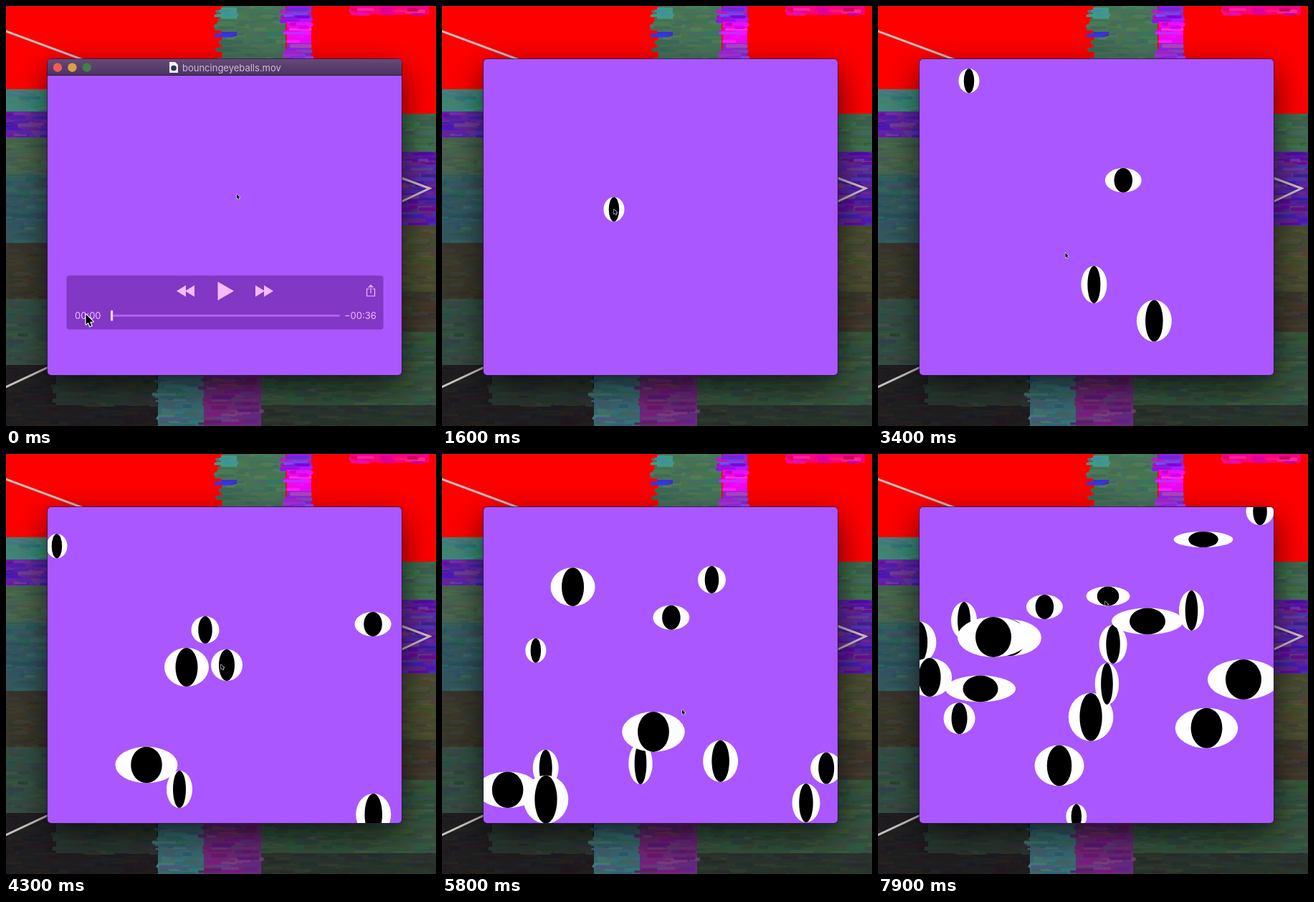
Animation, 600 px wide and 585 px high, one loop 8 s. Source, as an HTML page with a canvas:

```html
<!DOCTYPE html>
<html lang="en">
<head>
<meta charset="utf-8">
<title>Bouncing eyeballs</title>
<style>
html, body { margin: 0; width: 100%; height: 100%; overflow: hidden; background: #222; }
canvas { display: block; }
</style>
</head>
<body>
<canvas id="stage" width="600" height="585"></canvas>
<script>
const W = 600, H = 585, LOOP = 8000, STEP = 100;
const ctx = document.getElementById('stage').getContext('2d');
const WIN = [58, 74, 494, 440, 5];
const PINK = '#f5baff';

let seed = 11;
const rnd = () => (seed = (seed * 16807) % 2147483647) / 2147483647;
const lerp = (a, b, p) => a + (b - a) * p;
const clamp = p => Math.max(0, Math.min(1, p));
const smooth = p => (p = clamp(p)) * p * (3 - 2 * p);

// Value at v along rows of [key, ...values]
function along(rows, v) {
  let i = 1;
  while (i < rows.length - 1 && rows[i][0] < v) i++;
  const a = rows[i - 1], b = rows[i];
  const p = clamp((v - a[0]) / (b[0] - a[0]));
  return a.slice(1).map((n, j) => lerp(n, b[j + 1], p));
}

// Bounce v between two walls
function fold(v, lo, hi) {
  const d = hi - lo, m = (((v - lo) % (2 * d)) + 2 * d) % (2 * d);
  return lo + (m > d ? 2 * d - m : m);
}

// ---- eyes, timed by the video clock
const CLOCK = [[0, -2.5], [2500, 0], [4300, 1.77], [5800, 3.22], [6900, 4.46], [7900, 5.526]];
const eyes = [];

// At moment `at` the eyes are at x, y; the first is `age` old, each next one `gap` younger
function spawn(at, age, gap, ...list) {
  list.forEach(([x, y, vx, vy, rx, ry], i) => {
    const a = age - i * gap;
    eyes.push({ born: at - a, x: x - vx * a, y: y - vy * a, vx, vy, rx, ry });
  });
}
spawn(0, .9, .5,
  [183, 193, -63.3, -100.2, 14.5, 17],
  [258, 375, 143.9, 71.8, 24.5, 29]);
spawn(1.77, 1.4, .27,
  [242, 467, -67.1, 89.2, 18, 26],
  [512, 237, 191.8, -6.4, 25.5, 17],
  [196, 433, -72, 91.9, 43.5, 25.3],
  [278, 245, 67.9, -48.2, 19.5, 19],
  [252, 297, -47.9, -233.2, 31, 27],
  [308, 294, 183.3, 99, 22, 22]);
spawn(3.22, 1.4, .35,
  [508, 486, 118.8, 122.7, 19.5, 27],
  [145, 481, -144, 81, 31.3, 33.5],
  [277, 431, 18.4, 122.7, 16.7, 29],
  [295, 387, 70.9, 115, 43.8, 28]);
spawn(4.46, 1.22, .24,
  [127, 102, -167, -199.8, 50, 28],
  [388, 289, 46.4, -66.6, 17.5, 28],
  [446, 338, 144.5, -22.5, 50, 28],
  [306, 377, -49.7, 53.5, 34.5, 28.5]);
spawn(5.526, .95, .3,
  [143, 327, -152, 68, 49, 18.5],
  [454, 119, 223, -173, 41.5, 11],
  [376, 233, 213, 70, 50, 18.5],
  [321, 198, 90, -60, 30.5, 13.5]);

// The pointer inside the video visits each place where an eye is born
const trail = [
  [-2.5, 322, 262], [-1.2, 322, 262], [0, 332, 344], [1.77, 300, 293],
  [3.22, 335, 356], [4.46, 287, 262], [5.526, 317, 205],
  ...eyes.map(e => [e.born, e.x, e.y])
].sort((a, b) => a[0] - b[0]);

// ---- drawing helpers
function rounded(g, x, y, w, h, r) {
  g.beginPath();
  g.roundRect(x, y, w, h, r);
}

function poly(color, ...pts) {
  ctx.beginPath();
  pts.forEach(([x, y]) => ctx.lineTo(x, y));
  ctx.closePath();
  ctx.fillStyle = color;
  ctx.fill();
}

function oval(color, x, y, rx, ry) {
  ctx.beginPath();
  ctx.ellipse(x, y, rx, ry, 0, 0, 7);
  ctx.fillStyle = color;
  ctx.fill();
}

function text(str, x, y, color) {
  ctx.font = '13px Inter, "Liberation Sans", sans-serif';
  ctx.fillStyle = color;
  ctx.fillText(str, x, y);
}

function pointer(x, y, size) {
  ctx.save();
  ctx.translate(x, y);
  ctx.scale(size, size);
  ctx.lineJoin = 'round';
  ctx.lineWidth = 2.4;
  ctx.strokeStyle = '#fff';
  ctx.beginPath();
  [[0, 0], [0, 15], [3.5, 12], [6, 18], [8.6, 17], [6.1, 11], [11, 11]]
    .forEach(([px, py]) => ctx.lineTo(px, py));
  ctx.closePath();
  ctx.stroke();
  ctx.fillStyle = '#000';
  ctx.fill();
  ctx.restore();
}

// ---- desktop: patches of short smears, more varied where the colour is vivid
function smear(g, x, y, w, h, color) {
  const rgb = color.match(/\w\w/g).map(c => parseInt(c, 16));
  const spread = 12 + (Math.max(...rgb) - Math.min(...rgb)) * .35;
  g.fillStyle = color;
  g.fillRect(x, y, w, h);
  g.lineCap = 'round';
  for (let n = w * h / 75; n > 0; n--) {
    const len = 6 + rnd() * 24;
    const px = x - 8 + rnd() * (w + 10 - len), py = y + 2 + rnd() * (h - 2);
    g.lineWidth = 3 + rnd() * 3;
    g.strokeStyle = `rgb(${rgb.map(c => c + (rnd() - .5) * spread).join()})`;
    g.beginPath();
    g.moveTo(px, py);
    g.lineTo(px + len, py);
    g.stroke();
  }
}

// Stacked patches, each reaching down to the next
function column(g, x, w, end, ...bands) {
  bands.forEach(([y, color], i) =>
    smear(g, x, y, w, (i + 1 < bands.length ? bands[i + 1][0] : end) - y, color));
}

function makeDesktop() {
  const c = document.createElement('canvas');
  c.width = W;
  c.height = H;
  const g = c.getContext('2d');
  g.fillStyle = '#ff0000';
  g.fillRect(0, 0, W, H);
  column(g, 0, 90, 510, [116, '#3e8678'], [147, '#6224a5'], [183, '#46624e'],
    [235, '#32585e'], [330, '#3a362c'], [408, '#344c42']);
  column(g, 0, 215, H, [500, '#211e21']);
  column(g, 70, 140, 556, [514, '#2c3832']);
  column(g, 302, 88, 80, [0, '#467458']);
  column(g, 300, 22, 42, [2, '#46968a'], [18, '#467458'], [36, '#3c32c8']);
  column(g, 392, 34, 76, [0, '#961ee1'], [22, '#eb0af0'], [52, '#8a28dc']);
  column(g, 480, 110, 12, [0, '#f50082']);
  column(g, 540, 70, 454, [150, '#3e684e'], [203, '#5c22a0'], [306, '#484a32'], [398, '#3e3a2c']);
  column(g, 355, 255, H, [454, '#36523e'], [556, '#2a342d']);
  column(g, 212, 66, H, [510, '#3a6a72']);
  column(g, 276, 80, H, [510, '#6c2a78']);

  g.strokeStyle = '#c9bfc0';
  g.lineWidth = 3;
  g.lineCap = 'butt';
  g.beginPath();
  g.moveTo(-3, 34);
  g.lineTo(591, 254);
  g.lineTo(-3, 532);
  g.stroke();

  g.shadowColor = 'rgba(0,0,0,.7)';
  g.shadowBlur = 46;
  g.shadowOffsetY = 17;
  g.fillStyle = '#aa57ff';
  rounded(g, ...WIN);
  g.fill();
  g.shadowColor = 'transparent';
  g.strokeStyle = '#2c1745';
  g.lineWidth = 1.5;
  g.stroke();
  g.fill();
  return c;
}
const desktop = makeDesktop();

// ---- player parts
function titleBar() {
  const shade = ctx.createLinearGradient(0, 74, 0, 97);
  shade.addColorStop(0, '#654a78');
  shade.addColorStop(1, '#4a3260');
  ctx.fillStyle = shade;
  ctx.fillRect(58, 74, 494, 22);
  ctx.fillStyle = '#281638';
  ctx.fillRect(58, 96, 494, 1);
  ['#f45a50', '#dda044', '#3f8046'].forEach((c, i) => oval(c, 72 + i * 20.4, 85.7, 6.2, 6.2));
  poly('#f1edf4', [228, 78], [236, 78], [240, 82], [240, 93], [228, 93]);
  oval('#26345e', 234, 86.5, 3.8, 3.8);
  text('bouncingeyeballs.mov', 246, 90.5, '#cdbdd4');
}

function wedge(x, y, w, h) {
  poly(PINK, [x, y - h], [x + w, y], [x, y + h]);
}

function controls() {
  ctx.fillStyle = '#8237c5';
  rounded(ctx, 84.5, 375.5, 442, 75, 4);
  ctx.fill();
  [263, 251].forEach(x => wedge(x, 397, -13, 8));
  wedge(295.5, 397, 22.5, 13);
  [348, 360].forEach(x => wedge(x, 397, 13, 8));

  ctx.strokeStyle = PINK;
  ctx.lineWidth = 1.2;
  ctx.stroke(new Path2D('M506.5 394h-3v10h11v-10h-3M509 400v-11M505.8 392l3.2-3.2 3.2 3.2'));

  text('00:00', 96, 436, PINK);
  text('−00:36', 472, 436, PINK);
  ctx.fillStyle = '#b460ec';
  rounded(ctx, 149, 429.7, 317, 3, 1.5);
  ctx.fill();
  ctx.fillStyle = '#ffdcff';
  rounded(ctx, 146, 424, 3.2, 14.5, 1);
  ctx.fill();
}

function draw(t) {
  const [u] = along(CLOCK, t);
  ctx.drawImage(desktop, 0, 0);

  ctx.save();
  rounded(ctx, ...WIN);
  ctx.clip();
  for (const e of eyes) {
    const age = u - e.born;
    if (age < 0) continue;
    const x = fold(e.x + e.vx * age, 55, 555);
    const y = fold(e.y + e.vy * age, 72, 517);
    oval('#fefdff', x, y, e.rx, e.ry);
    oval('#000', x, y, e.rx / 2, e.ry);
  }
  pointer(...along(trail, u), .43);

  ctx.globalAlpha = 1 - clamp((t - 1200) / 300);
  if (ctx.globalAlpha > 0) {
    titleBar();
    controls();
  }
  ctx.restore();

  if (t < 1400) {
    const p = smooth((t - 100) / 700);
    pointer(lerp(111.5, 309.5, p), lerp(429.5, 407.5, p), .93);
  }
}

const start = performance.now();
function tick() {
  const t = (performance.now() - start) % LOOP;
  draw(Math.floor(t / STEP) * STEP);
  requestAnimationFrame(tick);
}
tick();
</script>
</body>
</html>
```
==
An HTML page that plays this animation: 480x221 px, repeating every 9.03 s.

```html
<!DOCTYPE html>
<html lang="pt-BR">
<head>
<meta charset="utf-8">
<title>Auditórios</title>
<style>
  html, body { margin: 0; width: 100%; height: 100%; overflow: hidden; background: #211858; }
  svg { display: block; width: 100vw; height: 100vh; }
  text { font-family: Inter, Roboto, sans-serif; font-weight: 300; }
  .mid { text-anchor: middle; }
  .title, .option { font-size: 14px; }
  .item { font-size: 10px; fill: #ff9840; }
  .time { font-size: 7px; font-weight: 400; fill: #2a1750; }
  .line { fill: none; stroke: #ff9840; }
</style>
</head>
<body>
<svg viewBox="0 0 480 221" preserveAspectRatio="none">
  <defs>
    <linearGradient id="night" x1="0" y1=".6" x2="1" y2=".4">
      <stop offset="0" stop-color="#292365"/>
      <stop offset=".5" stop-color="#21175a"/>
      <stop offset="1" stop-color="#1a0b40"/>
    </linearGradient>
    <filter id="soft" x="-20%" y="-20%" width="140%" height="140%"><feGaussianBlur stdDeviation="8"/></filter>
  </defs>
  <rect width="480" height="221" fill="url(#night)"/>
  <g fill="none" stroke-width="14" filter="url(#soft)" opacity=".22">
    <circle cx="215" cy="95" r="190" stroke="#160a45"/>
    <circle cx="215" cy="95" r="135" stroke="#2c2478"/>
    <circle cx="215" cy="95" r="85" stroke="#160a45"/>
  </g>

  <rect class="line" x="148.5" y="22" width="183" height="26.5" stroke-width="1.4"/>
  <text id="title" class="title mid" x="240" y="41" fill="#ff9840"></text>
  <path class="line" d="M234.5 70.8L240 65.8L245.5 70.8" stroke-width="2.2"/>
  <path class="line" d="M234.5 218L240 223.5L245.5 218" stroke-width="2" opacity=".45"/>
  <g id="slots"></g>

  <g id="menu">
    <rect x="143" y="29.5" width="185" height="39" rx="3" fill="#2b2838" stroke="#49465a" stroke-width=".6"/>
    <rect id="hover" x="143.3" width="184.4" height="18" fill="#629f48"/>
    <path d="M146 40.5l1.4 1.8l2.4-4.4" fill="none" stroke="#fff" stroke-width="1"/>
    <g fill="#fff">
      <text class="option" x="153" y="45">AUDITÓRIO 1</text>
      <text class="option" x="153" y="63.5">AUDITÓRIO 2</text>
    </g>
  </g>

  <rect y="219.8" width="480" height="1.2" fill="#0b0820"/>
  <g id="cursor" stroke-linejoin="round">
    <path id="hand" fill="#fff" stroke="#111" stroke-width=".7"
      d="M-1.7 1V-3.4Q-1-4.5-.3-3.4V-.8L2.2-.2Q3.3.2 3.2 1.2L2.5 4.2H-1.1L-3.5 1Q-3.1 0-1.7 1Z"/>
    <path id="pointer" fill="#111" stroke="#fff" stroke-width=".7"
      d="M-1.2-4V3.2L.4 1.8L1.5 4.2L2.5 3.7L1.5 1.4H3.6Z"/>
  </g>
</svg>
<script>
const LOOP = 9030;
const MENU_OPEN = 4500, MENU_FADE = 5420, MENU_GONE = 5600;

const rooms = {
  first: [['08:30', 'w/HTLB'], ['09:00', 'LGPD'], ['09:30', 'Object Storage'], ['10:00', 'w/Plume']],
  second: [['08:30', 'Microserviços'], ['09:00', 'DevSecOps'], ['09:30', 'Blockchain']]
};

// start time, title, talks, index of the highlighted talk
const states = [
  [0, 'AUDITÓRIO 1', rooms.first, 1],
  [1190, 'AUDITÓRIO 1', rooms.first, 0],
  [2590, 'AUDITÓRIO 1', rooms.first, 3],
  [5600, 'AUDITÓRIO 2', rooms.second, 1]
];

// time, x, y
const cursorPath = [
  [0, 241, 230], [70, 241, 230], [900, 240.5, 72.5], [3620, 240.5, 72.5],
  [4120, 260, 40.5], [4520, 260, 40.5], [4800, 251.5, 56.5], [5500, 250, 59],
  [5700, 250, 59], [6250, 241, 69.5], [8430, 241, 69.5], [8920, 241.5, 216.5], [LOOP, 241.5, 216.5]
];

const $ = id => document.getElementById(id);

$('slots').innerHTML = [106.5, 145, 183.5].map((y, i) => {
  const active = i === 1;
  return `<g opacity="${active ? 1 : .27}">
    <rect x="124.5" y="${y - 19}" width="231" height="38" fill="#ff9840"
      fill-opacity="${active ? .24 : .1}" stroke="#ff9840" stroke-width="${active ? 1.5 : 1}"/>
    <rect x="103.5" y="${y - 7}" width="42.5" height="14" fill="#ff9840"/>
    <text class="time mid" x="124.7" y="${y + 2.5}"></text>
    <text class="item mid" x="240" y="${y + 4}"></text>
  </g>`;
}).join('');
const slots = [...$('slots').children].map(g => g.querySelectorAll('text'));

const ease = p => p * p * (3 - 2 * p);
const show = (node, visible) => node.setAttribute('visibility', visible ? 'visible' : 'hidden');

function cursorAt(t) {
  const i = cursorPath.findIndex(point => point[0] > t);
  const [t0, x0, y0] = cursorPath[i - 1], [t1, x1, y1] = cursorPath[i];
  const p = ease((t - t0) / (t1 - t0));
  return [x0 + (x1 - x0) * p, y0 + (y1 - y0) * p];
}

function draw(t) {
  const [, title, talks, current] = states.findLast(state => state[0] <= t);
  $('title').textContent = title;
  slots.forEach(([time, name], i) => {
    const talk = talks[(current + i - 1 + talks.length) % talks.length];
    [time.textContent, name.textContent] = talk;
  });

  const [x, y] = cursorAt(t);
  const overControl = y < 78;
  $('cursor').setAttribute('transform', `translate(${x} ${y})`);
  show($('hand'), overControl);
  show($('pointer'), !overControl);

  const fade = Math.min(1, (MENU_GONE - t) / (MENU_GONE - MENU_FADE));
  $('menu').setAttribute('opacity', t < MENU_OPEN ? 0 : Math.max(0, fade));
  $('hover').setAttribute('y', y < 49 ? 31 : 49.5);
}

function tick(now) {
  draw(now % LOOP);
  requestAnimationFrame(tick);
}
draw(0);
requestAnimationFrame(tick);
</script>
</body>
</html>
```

- **Task item**: Find every line in the records that uses the string "eyes", then copy it.

- **Response**:
// ---- eyes, timed by the video clock
const eyes = [];
// At moment `at` the eyes are at x, y; the first is `age` old, each next one `gap` younger
    eyes.push({ born: at - a, x: x - vx * a, y: y - vy * a, vx, vy, rx, ry });
  ...eyes.map(e => [e.born, e.x, e.y])
  for (const e of eyes) {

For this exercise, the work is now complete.